- Browse Employers
- Accounting and advisory
- Engineering, R&D and manufacturing
- Banking and financial services
- Government and public services
- Charity, social work and volunteering
- IT and communications
- Construction and property services
- Mining, oil and gas
- Creative arts and culture
- Retail and consumer goods
- Education and training
- Transport and logistics
- Top 100
- Log in
- Sign up
Consumer law area of practice
Australian consumers are protected by a broad range of legislative acts designed to ensure that purveyors of goods and services meet their obligations. In Australia, the main piece of legislation governing consumer law is the Australian Consumer Law (ACL), which came into effect in 2011. It covers issues such as unfair contract terms, standard consumer contracts, consumer rights when buying goods and services, product safety requirements, and the rights of consumers when faced with unsolicited trades (such as door-to-door sales). The ACL also covers mergers and acquisitions.
Australian consumer law is a creative and innovative area of the law, despite the fact that it is heavily regulated. For example, the law must evolve constantly to mitigate the risks posed to consumers by new technologies and provide them with appropriate avenues for redress. As recently as March 2016, the government began a review of the ACL with a view to preventing new forms of unfair practice, protecting vulnerable consumers, stimulating effective competition, and providing accessible and timely solutions when consumer detriment has occurred.
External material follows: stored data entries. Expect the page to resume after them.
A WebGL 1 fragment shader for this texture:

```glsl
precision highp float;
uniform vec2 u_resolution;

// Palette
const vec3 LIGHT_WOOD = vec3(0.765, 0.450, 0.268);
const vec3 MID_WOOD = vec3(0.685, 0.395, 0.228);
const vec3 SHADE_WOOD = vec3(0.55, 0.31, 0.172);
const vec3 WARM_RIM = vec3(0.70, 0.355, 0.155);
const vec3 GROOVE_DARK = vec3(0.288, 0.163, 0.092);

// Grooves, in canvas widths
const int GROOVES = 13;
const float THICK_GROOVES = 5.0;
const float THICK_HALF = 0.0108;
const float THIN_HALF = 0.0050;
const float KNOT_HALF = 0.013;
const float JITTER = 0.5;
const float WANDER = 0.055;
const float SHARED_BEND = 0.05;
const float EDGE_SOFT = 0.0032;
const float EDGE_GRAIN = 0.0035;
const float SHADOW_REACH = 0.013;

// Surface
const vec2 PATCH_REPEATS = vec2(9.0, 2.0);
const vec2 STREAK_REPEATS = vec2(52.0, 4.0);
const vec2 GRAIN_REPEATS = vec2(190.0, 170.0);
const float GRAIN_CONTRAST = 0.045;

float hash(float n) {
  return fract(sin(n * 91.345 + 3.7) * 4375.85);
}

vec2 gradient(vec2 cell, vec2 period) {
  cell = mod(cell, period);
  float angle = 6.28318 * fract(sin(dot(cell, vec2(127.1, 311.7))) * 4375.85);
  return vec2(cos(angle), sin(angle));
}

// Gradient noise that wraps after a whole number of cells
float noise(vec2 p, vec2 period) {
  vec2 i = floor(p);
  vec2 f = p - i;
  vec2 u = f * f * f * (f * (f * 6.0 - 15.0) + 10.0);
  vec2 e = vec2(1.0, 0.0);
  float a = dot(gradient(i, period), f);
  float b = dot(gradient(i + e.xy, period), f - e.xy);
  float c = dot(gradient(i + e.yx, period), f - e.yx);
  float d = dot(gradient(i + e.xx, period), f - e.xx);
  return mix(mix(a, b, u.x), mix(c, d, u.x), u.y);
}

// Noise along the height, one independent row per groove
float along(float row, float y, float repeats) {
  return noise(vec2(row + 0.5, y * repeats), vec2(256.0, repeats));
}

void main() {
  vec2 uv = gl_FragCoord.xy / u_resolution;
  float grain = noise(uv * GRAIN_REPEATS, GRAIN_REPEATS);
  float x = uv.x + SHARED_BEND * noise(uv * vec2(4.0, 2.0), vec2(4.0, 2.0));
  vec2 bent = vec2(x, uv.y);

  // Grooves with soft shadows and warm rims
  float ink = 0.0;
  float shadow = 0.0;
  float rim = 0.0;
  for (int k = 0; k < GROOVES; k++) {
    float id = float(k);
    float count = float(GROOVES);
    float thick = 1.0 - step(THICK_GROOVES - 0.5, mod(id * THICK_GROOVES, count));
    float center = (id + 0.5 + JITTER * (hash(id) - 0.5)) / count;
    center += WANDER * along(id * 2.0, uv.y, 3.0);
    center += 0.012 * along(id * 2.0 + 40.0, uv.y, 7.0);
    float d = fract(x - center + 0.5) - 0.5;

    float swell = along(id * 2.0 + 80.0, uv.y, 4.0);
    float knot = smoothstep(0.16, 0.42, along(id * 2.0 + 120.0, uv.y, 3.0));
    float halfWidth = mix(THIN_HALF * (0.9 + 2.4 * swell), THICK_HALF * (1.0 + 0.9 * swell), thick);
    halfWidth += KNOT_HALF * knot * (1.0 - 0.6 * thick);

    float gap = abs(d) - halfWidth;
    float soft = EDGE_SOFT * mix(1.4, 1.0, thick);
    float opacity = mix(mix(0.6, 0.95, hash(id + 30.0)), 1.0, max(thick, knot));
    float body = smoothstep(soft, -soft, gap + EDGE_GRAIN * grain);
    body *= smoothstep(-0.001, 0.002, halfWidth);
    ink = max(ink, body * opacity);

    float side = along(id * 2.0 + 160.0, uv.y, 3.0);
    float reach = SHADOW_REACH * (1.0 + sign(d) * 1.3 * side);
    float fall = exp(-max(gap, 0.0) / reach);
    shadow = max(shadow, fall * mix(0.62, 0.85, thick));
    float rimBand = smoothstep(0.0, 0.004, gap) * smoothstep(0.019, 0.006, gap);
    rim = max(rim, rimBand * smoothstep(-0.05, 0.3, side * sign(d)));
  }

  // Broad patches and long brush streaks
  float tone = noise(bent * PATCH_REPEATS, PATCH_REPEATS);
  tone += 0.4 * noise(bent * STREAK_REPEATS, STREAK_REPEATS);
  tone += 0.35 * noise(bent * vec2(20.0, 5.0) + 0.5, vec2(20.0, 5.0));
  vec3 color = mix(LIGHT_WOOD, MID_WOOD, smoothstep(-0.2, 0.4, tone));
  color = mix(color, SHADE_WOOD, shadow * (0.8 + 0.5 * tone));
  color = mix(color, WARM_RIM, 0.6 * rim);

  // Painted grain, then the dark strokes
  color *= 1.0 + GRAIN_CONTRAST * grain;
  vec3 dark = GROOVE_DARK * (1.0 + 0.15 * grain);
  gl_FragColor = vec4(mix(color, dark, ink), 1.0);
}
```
As a consumer lawyer, you’ll represent consumers who have been disadvantaged by violations of consumer law, or defend organisations against individual and class action suits. You may also work on antitrust and corruption cases, which seek to eliminate collusion, regulate competition and guard against the exploitation of consumers. These tend to be handled by large public bodies, such as the Australian Competition and Consumer Competition (ACCC). Alternatively, you could lend your skills to an advocacy group such as the Consumer Action Law Centre.
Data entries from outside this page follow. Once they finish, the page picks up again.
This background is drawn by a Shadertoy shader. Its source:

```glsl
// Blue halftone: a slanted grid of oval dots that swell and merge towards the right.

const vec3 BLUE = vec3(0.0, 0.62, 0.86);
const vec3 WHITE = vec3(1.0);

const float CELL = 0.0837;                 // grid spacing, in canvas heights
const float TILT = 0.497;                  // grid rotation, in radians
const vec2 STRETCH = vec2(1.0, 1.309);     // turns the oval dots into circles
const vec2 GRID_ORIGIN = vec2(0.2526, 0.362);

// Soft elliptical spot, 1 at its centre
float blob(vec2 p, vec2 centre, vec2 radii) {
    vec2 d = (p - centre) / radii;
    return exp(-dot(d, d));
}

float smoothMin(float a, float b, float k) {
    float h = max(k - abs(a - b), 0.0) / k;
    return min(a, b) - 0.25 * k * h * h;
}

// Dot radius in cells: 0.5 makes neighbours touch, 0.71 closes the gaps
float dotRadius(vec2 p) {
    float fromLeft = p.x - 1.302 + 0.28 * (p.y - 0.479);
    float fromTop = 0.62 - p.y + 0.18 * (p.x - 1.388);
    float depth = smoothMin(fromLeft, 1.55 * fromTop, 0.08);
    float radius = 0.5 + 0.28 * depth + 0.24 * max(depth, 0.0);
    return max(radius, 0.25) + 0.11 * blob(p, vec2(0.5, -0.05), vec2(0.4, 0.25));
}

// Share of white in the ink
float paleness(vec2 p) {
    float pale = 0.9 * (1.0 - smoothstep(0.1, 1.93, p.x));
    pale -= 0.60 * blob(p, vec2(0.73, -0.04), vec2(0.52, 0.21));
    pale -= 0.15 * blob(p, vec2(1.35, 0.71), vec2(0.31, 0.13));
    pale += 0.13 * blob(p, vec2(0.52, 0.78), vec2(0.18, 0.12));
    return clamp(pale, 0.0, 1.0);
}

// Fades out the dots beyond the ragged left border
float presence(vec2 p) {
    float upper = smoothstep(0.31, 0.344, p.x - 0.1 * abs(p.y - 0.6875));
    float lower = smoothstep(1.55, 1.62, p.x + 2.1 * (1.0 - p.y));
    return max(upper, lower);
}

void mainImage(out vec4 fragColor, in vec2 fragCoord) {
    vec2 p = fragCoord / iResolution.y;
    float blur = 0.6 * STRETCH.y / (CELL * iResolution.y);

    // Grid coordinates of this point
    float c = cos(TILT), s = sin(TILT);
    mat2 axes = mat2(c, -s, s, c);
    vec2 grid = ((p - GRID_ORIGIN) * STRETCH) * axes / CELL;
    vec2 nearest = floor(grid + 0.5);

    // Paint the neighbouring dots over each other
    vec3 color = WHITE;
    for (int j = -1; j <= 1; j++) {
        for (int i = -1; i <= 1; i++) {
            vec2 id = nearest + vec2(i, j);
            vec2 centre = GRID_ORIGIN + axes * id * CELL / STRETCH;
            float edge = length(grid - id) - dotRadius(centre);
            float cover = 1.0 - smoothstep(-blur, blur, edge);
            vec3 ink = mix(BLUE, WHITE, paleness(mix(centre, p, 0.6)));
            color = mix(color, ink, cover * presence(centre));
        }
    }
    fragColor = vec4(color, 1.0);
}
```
Your graduate experience will depend largely on where you choose to practice. In Australia, consumer law cases are predominantly handled by general solicitors, who advise their clients on correct procedures and, if necessary, represent them before consumer tribunals.
Graduates who are particularly interested in consumer law would do well to apply to the competitive graduate program at the ACCC. The ACCC is an independent Commonwealth Statutory Body charged with enforcing the Competition and Consumer Act 2010. Applications for its graduate program generally open in April, with offers made in July.
Successful candidates can expect to be exposed to a range of activities, such as investigating complaints from consumers and businesses, while also completing three 14-week rotations in different departments, one of which must be interstate. While not exclusive to law graduates, the ACCC graduate program looks favourably on candidates with legal backgrounds and allows them to lay the foundations of a satisfying career in consumer law.
What are my career prospects in consumer law?
Given that consumer law governs the processes whereby people exchange goods and services, the flow of work tends to be relatively steady, and the variety of specialisations continues to grow. Career options include private work as a consumer lawyer, work at a regulatory body such as the ACCC, and employment within an organisation such as the Consumer Action Law Centre.
Types of law practised
- Some tort
Choose this if you have…
- An interest in their client’s business and can develop rapport with different people.
- The ability to enjoy rapidly changing law and analysing case law.
- Excellent team working skills.
Interested in this specialisation?
- Private law practice
- In-house and corporate legal
- Community sector
- Professional services
- Courts and tribunals
Learn more about working in consumer law.